                        What would be his motivation for saying that, but in a cryptic manner?
                        Why not put it more clearly? Like this...

                        number one squealed a bit couldn't finish straight off
                        Two options here, I think.

                        Either the author of the message liked to keep people guessing, or he was so wrapped up in himself that he never gave a thought to whether anyone might find it ambiguous.

                        That could apply equally to a serial killer or graffiti artist.

                        Love,

                        Caz
                        X
                        "Comedy is simply a funny way of being serious." Peter Ustinov


                        Comment


                        • Originally posted by Michael W Richards View Post
                          So its understood, I dont yet believe the man who killed in Mitre Square was the same man that killed Annie or Polly, so..

                          Forget to mention to Caz, I believe Kate agreed to meet someone outside Mitre Square that night. Might have been midnight, before she found herself in jail. So he is waiting for her...is he part of the group thats breaking into the Post Office just around the corner that weekend? Maybe. But he is there to shut her up. And mark her for her perceived betrayal.
                          Remind me, Michael, when did Eddowes and her partner return from the hopping in Kent; how long had they been there; and what opportunities did she have on her return to engage with these active criminals, make an enemy of them and then arrange to meet one of them, not realising he had it in for her?

                          This isn't a tv drama, where you write your own script. Eddowes wasn't anywhere near Whitechapel when women in very similar circumstances were being attacked and killed outdoors by an unknown knifeman who inflicted frightful wounds. She didn't have the same personal experience of going out alone at night, through most of August and September, in the wake of Tabram's murder, constantly worrying that she could be next, and assumed she was able to look after herself. That made her particularly vulnerable to a man intent on murder and mutilation, when she emerged from the police station, thinking more about the hiding she'd get from her partner for turning up hours late with no money than whether the knifeman formerly known as 'Leather Apron' would get her.

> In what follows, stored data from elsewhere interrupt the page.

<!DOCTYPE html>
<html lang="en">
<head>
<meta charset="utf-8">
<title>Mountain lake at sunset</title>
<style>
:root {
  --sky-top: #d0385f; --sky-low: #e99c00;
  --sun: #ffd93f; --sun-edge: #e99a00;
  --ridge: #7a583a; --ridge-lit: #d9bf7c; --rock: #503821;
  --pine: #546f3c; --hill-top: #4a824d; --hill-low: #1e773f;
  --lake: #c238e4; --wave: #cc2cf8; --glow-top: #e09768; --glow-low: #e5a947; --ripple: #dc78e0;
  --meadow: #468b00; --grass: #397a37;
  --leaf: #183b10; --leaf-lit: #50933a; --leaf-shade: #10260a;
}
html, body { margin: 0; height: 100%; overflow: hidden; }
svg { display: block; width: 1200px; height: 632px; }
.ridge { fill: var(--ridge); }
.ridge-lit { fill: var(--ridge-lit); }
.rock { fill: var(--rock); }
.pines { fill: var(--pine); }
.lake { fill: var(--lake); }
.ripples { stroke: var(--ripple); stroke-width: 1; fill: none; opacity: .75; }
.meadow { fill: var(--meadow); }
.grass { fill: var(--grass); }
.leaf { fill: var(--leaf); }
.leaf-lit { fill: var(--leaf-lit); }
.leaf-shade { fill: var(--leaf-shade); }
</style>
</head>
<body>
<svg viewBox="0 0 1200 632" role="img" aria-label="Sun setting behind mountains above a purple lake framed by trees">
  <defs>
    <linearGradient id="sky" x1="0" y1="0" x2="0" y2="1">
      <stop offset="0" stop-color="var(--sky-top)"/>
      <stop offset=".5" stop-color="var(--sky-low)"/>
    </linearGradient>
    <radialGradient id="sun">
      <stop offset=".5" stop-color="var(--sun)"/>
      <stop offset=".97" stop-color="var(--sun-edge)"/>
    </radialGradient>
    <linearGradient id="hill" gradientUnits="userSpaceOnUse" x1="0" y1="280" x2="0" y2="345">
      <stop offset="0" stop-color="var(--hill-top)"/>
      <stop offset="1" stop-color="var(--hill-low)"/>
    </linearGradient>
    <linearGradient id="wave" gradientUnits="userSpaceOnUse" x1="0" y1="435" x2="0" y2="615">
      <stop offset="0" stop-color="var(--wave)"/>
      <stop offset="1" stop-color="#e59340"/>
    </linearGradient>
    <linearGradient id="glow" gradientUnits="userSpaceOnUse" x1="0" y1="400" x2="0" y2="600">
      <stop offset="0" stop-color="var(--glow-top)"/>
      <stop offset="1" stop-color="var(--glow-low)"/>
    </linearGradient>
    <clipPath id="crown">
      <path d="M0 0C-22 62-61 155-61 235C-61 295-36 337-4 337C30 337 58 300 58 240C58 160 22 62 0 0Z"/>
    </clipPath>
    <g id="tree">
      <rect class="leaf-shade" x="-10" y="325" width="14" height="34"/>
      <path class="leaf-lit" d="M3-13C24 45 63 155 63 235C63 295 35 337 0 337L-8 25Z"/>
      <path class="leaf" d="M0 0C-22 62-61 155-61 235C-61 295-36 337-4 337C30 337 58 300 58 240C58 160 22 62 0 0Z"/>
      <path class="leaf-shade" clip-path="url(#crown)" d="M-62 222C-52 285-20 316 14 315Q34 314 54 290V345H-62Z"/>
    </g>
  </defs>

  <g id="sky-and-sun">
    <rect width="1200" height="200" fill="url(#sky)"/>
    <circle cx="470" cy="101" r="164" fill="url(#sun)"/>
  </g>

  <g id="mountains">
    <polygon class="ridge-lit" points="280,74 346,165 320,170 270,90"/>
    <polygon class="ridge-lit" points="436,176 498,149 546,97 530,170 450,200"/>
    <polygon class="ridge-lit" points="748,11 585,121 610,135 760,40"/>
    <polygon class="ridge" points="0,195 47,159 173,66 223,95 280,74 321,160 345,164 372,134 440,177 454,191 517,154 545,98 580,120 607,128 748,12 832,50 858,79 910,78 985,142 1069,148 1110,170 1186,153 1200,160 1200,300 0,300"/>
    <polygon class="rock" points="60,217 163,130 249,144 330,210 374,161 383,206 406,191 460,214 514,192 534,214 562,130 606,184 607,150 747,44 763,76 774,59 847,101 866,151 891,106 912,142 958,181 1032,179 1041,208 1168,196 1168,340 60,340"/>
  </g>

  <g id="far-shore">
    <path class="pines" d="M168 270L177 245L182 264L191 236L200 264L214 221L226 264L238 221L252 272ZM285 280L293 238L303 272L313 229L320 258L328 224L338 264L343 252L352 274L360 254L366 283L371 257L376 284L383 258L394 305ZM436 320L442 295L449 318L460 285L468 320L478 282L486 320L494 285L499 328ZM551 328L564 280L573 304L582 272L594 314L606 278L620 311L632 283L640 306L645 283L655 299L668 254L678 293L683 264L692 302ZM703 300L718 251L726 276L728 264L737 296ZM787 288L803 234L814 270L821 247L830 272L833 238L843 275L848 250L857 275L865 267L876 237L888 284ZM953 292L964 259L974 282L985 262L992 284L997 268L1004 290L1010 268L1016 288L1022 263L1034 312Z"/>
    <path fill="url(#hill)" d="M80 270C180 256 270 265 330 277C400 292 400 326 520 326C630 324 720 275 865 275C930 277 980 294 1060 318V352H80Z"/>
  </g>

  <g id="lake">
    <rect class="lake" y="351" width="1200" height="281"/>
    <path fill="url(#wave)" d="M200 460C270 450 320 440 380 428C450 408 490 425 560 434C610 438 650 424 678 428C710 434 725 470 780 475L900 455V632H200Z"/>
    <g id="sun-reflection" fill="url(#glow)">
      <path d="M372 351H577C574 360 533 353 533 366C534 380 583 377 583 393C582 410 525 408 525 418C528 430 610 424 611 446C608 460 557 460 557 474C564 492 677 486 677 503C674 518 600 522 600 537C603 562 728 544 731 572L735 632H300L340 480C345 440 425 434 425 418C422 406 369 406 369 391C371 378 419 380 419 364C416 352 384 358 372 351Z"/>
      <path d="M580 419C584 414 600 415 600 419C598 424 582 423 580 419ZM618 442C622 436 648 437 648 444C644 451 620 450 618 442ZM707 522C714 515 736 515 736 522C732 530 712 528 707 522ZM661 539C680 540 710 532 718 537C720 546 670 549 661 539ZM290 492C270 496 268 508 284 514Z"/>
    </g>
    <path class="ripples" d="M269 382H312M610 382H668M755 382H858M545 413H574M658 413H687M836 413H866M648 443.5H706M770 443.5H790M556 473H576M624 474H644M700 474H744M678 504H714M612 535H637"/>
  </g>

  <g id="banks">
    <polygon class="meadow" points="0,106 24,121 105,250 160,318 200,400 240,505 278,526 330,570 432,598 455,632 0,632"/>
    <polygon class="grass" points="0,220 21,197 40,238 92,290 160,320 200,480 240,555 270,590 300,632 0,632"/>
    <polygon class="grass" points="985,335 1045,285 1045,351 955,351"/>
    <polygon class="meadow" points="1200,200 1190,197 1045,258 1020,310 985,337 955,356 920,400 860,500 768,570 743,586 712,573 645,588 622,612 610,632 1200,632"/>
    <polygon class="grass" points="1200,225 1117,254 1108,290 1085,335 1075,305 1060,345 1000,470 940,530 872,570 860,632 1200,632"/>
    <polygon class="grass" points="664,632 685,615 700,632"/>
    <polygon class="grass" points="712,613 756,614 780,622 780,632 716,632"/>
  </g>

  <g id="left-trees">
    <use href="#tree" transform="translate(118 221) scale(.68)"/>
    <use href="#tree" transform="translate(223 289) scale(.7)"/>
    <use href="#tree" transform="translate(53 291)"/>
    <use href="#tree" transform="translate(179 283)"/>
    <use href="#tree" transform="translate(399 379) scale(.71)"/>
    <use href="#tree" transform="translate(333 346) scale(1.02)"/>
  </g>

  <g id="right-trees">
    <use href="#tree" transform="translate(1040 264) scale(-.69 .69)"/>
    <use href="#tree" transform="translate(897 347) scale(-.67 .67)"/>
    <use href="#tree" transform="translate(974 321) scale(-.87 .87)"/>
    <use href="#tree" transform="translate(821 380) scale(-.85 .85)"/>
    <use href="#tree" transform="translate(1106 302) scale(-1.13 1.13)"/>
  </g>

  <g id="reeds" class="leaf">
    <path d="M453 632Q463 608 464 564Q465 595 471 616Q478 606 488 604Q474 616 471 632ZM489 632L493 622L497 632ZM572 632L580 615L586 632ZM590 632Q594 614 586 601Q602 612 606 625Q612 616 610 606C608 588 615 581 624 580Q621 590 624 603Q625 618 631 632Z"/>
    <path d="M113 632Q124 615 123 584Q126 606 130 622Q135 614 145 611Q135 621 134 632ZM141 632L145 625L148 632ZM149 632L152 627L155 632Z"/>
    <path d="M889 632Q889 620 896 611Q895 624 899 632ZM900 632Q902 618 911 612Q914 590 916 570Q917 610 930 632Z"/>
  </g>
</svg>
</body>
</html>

                          Love,

                          Caz
                          X

                          "Comedy is simply a funny way of being serious." Peter Ustinov


                          Comment


                          • Originally posted by c.d. View Post
                            It can also quite easily be interpreted as pro Jewish -- The Jews are tired of being blamed for things they didn't do.

                            c.d.
                            But if people falsely blamed me for letting my dog foul the footpath every day [I don't have a dog], or blamed me every time their cat was attacked [when my cat Monty is just as likely to be on the receiving end], I wouldn't put up a small, neatly formed message on the front wall of my own house to say I was fed up with being blamed for things I don't do or can't help.

                            More likely, I'd find a semi-literate rant on my wall from the idiot doing all the accusing.

                            Love,

                            Caz
                            X
                            "Comedy is simply a funny way of being serious." Peter Ustinov


                            Comment


                            • Hello Caz,

                              But what if the author (and I am assuming here that he was not the killer) was Jewish and wanted to inspire the troops as it were and encourage his fellow Jews to speak up and not be so docile? Wouldn't he have written the message where his fellow Jews would see it?

                              c.d.

                              Comment


                              • Or a schoolkid who resided in the building chalked the message just after listening to his father complain over evening supper about being bilked in the market.

                                Comment

                                Working...
                                X